Bombadil announces new album, All That The Rain Promises, out Nov. 8
Bombadil had reached a new creative peak upon recording 2009′s Tarpits and Canyonlands. But, unfortunately, the band was sidelined shortly thereafter. Bassist Daniel Michalak suffered a delibilitating nerve injury. Drummer James Phillips moved to Portland. Guitarist Bryan Rahija moved to Washington, D.C. For a while, it seemed as if we might’ve heard the last of Bombadil — and if they had to bow out, well, at least they’d left us on a high note.
But with Michalak making a marked recovery, and the band reaffirming its commitment to its whimsical (if secretly serious) folk-rock, the band has returned. In addition to a “secret” slot opening for the Avett Brothers in Carrboro a number of months ago, and the band’s acclaimed performances at Hopscotch and the Bristol Rhythm and Roots Reunion earlier this month, the band has announced the release of its fourth record, All That The Rain Promises, out Nov. 8, via longtime label Ramseur Records.
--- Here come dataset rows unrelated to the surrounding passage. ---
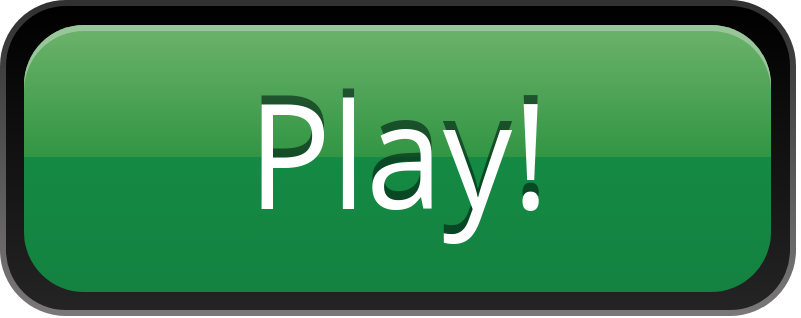
<!DOCTYPE html>
<html lang="en">
<head>
<meta charset="utf-8">
<title>Play button</title>
<style>
:root {
  --page: #ffffff;
  --rim-top: #303030;
  --rim-bottom: #7a7878;
  --bezel-top: #000000;
  --bezel-bottom: #242424;
  --gloss-top: #6db36c;
  --gloss-bottom: #329544;
  --face-mid: #148a44;
  --face-bottom: #148240;
  --edge-light: #98c59a;
  --label: #ffffff;
  --label-shadow: rgba(0, 30, 18, 0.6);
}
* { box-sizing: border-box; }
html, body { margin: 0; }
body {
  width: 801px;
  height: 318px;
  overflow: hidden;
  background: var(--page);
}
.rim {
  display: block;
  width: 796px;
  height: 316px;
  padding: 6px;
  border-radius: 66px;
  background: linear-gradient(var(--rim-top), var(--rim-bottom));
  text-decoration: none;
}
.bezel {
  display: block;
  height: 304px;
  padding: 19px 19px 18px 18px;
  border-radius: 60px;
  background: linear-gradient(var(--bezel-top), var(--bezel-bottom));
}
.face {
  display: block;
  position: relative;
  height: 267px;
  border-radius: 60px;
  background: linear-gradient(
    var(--gloss-top) 0,
    var(--gloss-bottom) 132px,
    var(--face-mid) 132px,
    var(--face-bottom) 100%);
  box-shadow: inset 0 6px 0 var(--edge-light);
}
.label {
  position: absolute;
  left: 224px;
  top: 55px;
  font: 400 146px/146px "Open Sans", "Noto Sans", sans-serif;
  color: var(--label);
  text-shadow: 0 -9px 0 var(--label-shadow);
  white-space: nowrap;
  transform: scaleX(0.945);
  transform-origin: 0 0;
}
</style>
</head>
<body>
<a class="rim" href="#">
  <span class="bezel">
    <span class="face">
      <span class="label">Play!</span>
    </span>
  </span>
</a>
</body>
</html>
The band recorded the album — a triumphant return to form — over the course of a week at Pendarvis Farm in Happy Valley, Ore. Shuffle caught up with Rahija to find out about the state of Bombadil, and what this new album means for the future of the band.
—Bryan C. Reed
Shuffle: I think the question everybody wants to have answered is, how’s Daniel doing? Has he made a full recovery?
Bryan Rahija: Daniel has really come a long way. He’s gone from being able to play in only 15-minute bursts, to now being able to handle a full day of practice. He does have to take breaks every 45 minutes and do this crazy yoga move he invented, where he basically sprawls upside down on a piece of furniture so his shoulder nerves stretch out. But he’s worlds away from the days when he couldn’t brush his teeth without feeling pain.
In addition to Daniel’s injury, you and James both left North Carolina, for D.C. and Portland. How have these obstacles changed the act of being in Bombadil?
It does make things a little trickier. But we’ve been diligent about assembling various members of the band together once a month to work on new tunes. The separation has also freed us up to work on some other projects, which I think has been healthy. In addition to honing his engineering chops, James has been out on tour with Samantha Crain, Paleface, and fellow Portlandians the Lone Madrone. Meanwhile, Stuart has been on an absolute tear writing up new tunes. Sometimes a little distance can can be good–I think it helped us figure out where we want to take the band musically, and reflect on things a bit.
You were all able to convene in Oregon to record All That The Rain Promises. How did that go?
Great! Each record gets a little easier. Our goal going into the session was to record 6 songs, but we decided to push it and wound up with 11 that we felt really good about.
Was recording this album very different from the way you’d recorded Tarpits or A Buzz, A Buzz?
For starters, instead of going into a studio as we had in the past, James recorded and mixed the record for us. That meant he was working on the record for like 13 hours a day, whereas the rest of us were able to take turns in the recording booth. In a way it also meant that this record was more Bombadil than anything else we’d ever done. No outside engineers, no outside performers (well, we did bring in a vocalist for one line) — just us and the frogs chirping in the background.
I think there was also a sense of trying to be economical on this record. We had limited time, limited funds, and limited instruments (we ended up borrowing almost all the gear we used), and honestly that was just sort of how we were all feeling in the aftermath of having to take a break from touring. I think that sentiment–striving for a simpler way–probably made it into the record in some form or another.
Lastly, and not insignificantly, it was colder. Portland can get chilly in November. The only source of heat was a stove, and we were constantly on the hunt for firewood. The problem was that the stove tended to emit unwanted crackling noises. I ended up setting a bunch of stones on top of it so that when we had to go without flames, I’d have the rocks to keep my hands warm between takes.
You’ve got a new album, and you’ve played a couple shows, but is Bombadil going to be as active as it once was? Are you able to tour much?
Well, we’re not exactly trying to book any shows in Phoenix any time soon. But we all want to find a way to have the band be a part of our lives. We had such a positive experience performing in September that it’s hard not to want to do that more often. We’re certainly hoping to take the show on the road more regularly in the months ahead (next up is Cat’s Cradle on 11/12!) than we did in the last year.
What made you decide to keep going, and make this album, and keep the band together, despite the hurdles life put in front of Bombadil?
We kept writing new tunes even after we went into suspended animation back in 2009, and I think we all just figured we would make an album when we were ready. Personally, it seems like there’s always one more song in the hopper that I want to get out into the world, and that drives me to try and get the next record out there.
At the end of the day, I think we all just really like making music. We’re like-enough-minded dudes whose qualities, flaws, and senses of humor complement each other more often than not. I feel lucky to have found that, and I think we all believe strongly in whatever it is that we’ve been able to create as a result.